Light curtains for elevator door edges have been the established technology for protecting passengers from door impacts for many years. Their usage is described in the relevant codes in many regions and some basic light curtains can meet the standards.
LCD display installations are becoming much more popular when replacing traditional dot matrix displays. With the growth of LCD displays there is clearly an improved visual benefit as you can display richer graphical content but there is also the opportunity for advertising on screens. This can be specifically targeted at demographics based on the installation space.
Lift emergency phone regulations require that emergency-communication phones be available at all times for lift passengers in the event they become trapped in a lift. Traditionally this requirement is met with the employment of fixed landlines as the means of transmission for lift emergency phones.
With the evolution of cellular technology, the case for employing mobile phones in elevator communications has become compelling. In this article, we address many common concerns regarding the use of cellular to provide service to elevator emergency phones.
The Radio Equipment Directive (RED) establishes a regulatory framework for “making available on the market” and “putting into service” radio equipment in the European Union. It replaced the prior directive (R&TTE 1999/5/EC) and was effective 13 June 2017.
Over seven billion SIM cards are in active use globally making them the most widely used security token in the world. Over-the-air (OTA) updates can be deployed by SMS which allows the SIMs to be updated remotely. However, lift engineers have concerns relating to SIM hacking which could mean soaring premium rate bills.
Vandalism is a major concern for lift owners; damage through misuse and abuse impacts both the availability of lifts, and passenger safety. EN81-71:2005 is a harmonised European Standard which outlines additional protective measures to improve the vandal resistance of lift installations.
When selecting a suitable light curtain for your lift door safety application it is important to consider several factors before making your decision. Diode count, number of beams and response time all play a part in determining the relative performance of a particular detector, and no feature should be judged in isolation.
As of September 2017 all new lifts must comply with EN81-20 and EN81-50 Elevator Standards. These standards were approved in 2014 to replace EN81-1 and EN81-2, and after a grace period for the elevator maintenance and installation industry to prepare, these elevator standards are now mandatory for all new lifts.
In August 2014 two new standards covering lift design (EN 81-20:2014) and installation requirements (EN 81-50:2014) were released in Europe.

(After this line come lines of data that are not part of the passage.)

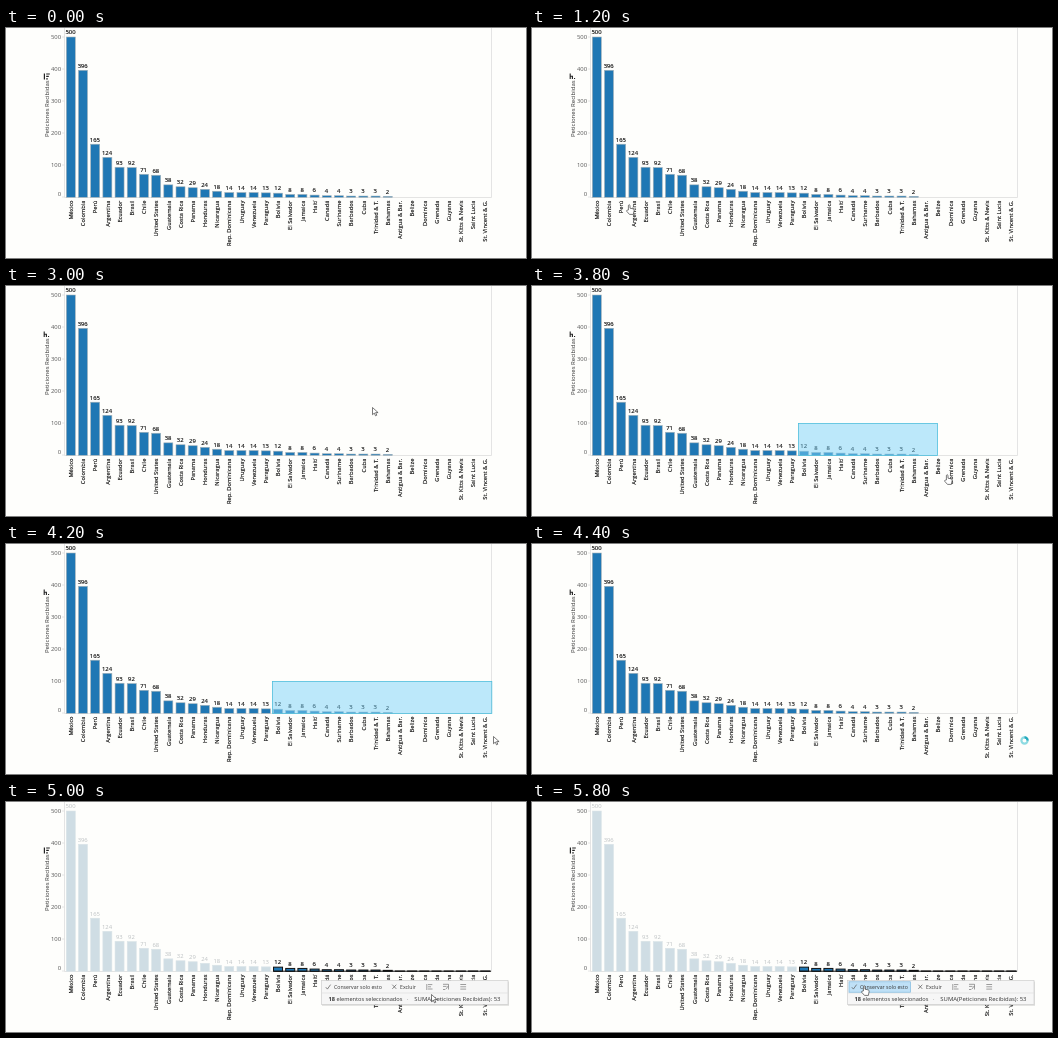
An HTML page for the animation above (8 s loop, 520 by 230 pixels).

```html
<!DOCTYPE html>
<html lang="es">
<head>
<meta charset="utf-8">
<title>Peticiones Recibidas</title>
<style>
html, body { margin: 0; width: 100%; height: 100%; overflow: hidden; background: #fefefc; }
svg { display: block; width: 520px; height: 230px; font-family: "Open Sans", "Noto Sans", sans-serif; }
.bar { fill: #1f77b4; stroke: #a3b1b8; stroke-width: .6; }
.value { font-size: 5.9px; fill: #111; stroke: #111; stroke-width: .15; text-anchor: middle; }
.name { font-size: 5.75px; fill: #111; stroke: #111; stroke-width: .15; text-anchor: end; }
.tick { font-size: 5.9px; fill: #555; text-anchor: end; }
.title { font-size: 6px; fill: #333; }
.line { stroke: #dedede; stroke-width: .8; }
.dim .out.bar { fill: #cfdde4; stroke: #dbe4e8; }
.dim .out.value { fill: #bcc0c2; stroke: none; }
.dim .in.bar { stroke: #111; stroke-width: 1; }
.bar.zero { fill: none; stroke: none; }
#band { fill: #7dd4fa; fill-opacity: .5; stroke: #4fbfdc; stroke-width: .8; }
#tip { font-size: 5.65px; fill: #333; }
#tip .cmd { font-size: 5.2px; }
#tip .sum { font-size: 5.95px; text-anchor: end; }
#hover { fill: #bfe0f6; stroke: #7fb9e0; stroke-width: .7; }
.thin { fill: none; stroke: #555; stroke-width: .7; }
.icon { fill: none; stroke: #222; }
.pointer { fill: #fff; stroke: #333; stroke-width: .65; stroke-linejoin: round; }
</style>
</head>
<body>
<svg id="stage" viewBox="0 0 520 230">
  <g id="chart"></g>
  <text class="title" transform="translate(43 109) rotate(-90)">Peticiones Recibidas</text>
  <path id="sortOn" class="icon" stroke-width="1.2" d="M38.4 45.5v6M40.2 46h3.6M40.2 48.4h2.6M40.2 50.8h1.6"/>
  <path id="sortOff" class="icon" stroke-width="1.1" d="M38.2 45.6v5.4M38.2 48.2h2.2v2.8M42 50.5h1.1"/>
  <rect id="band" x="266.4" y="137.4" height="32"/>
  <g id="tip">
    <rect x="316" y="179.5" width="187" height="24.3" fill="#000" opacity=".13"/>
    <rect x="315.4" y="178.4" width="186.6" height="24" fill="#f6f6f6" stroke="#cfcfcf" stroke-width=".7"/>
    <path d="M316 191h186" stroke="#dedede" stroke-width=".7"/>
    <rect id="hover" x="317" y="179.8" width="61.5" height="10.4"/>
    <path class="thin" d="M319.8 185.2l1.6 1.9 3.2-4.5M386.3 182.7l4 4.2m0-4.2l-4 4.2"/>
    <text class="cmd" x="328" y="187">Conservar solo esto</text>
    <text class="cmd" x="394" y="187">Excluir</text>
    <path class="thin" stroke-opacity=".8" d="M420.8 182v6M422 182.6h4.3M422 184.8h3M422 187h4.5M437 182.3h5.5v5.2M437 184.4h3.5M437 187.5h2.4M440 187l2.2-3M454.3 182.5h5.8M454.3 184.8h5.8M454.3 187.1h5.8"/>
    <text x="322.5" y="199"><tspan font-weight="700">18</tspan> elementos seleccionados</text>
    <text x="401" y="199" fill="#777">·</text>
    <text class="sum" x="494.5" y="199">SUMA(Peticiones Recibidas): 53</text>
  </g>
  <g id="cursor">
    <path id="arrow" class="pointer" d="M.5 .5v7.2l1.8-1.6 1.2 2.7 1.3-.6-1.2-2.6h2.5z"/>
    <path id="hand" class="pointer" d="M2.4 6V1.3q.8-1.3 1.6 0v2.9l3.3.7q1 .3 .8 1.6l-.7 3.9H3.5L.8 7.4q-.5-1.2.6-1.2z"/>
    <g id="ring" fill="none">
      <circle cx="4.5" cy="4.5" r="3.1" stroke="#8edbe2" stroke-width="2.2"/>
      <path d="M4.5 1.4a3.1 3.1 0 0 1 3.1 3.1" stroke="#25a9bd" stroke-width="2.2"/>
    </g>
  </g>
</svg>
<script>
const LOOP = 8000, LEFT = 64.9, PITCH = 12.19, BASE = 169, UNIT = 0.32, FIRST_IN = 17;
const names = ["México", "Colombia", "Perú", "Argentina", "Ecuador", "Brasil", "Chile",
  "United States", "Guatemala", "Costa Rica", "Panama", "Honduras", "Nicaragua",
  "Rep. Dominicana", "Uruguay", "Venezuela", "Paraguay", "Bolivia", "El Salvador",
  "Jamaica", "Haití", "Canadá", "Suriname", "Barbados", "Cuba", "Trinidad & T.",
  "Bahamas", "Antigua & Bar.", "Belize", "Dominica", "Grenada", "Guyana",
  "St. Kitts & Nevis", "Saint Lucia", "St. Vincent & G."];
const values = [500, 396, 165, 124, 93, 92, 71, 68, 38, 32, 29, 24, 18, 14, 14, 14, 13,
  12, 8, 8, 6, 4, 4, 3, 3, 3, 2];

// time, x, y, pointer, right edge of the selection band
const steps = [
  [0, 0, 0, ""],
  [1200, 94, 176, "hand"],
  [1400, 115, 175, "hand"],
  [1600, 125, 175, "hand"],
  [1800, 198, 156, "arrow"],
  [2000, 243, 153, "arrow"],
  [2200, 276, 153, "arrow"],
  [2400, 328, 161, "arrow"],
  [2600, 365, 165, "arrow"],
  [2800, 378, 165, "arrow"],
  [3000, 366, 121, "arrow"],
  [3200, 294, 117, "arrow"],
  [3400, 270, 133, "arrow"],
  [3600, 328, 170, "arrow", 320],
  [3800, 412, 188, "hand", 405.5],
  [4000, 469, 193, "hand", 466.5],
  [4200, 487, 192, "arrow", 485.8],
  [4400, 488, 192, "ring"],
  [4600, 479, 192, "ring"],
  [4800, 465, 190, "ring"],
  [5000, 425, 192, "arrow"],
  [5200, 370, 192, "arrow"],
  [5400, 352, 192, "arrow"],
  [5600, 331, 184, "arrow"],
  [5800, 329, 183, "hand"]
];

const $ = id => document.getElementById(id);
const show = (id, on) => $(id).setAttribute("visibility", on ? "inherit" : "hidden");

function add(tag, cls, attrs, text = "") {
  const el = document.createElementNS("http://www.w3.org/2000/svg", tag);
  el.setAttribute("class", cls);
  for (const key in attrs) el.setAttribute(key, attrs[key]);
  el.textContent = text;
  $("chart").append(el);
}

function buildChart() {
  add("path", "line", { d: `M58.5 0V${BASE}.5H485.5V0`, fill: "none" });
  for (let n = 0; n <= 500; n += 100) {
    const y = BASE - n * UNIT;
    add("path", "line", { d: `M56 ${y}h2.5` });
    add("text", "tick", { x: 55, y: y + (n ? 2.1 : -1) }, n);
  }
  names.forEach((name, i) => {
    const x = LEFT + i * PITCH, value = values[i] || 0, top = BASE - value * UNIT;
    const group = i < FIRST_IN ? "out" : "in";
    add("rect", `bar ${group}${value ? "" : " zero"}`,
      { x: x - 4.6, y: top, width: 9, height: Math.max(BASE + 0.3 - top, 0.3) });
    if (value) add("text", `value ${group}`, { x: x - 0.4, y: top - 2.7 }, value);
    add("text", "name", { transform: `translate(${x + 2.1} 172.6) rotate(-90)` }, name);
  });
  add("path", "in bar zero", { d: `M267.6 ${BASE}.2H485` });
}

function draw(now) {
  const t = now % LOOP;
  const [, x, y, kind, edge] = steps.filter(s => s[0] <= t).pop();
  const hovering = t < 1200 || t >= 5000;
  $("cursor").setAttribute("transform", `translate(${x} ${y})`);
  for (const id of ["arrow", "hand", "ring"]) show(id, id === kind);
  show("band", edge);
  if (edge) $("band").setAttribute("width", edge - 266.4);
  show("sortOn", hovering);
  show("sortOff", !hovering);
  show("tip", t >= 4800);
  show("hover", t >= 5600);
  $("stage").setAttribute("class", t >= 5000 ? "dim" : "");
  requestAnimationFrame(draw);
}

buildChart();
draw(performance.now());
</script>
</body>
</html>
```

These replace EN 81-1:1998+A3:2009 and EN 81-2:1998+A3:2009, which were 15 years old and needed upgrading to comply with modern safety requirements. It is expected that the new standards will also be adopted in China, South America and Australia.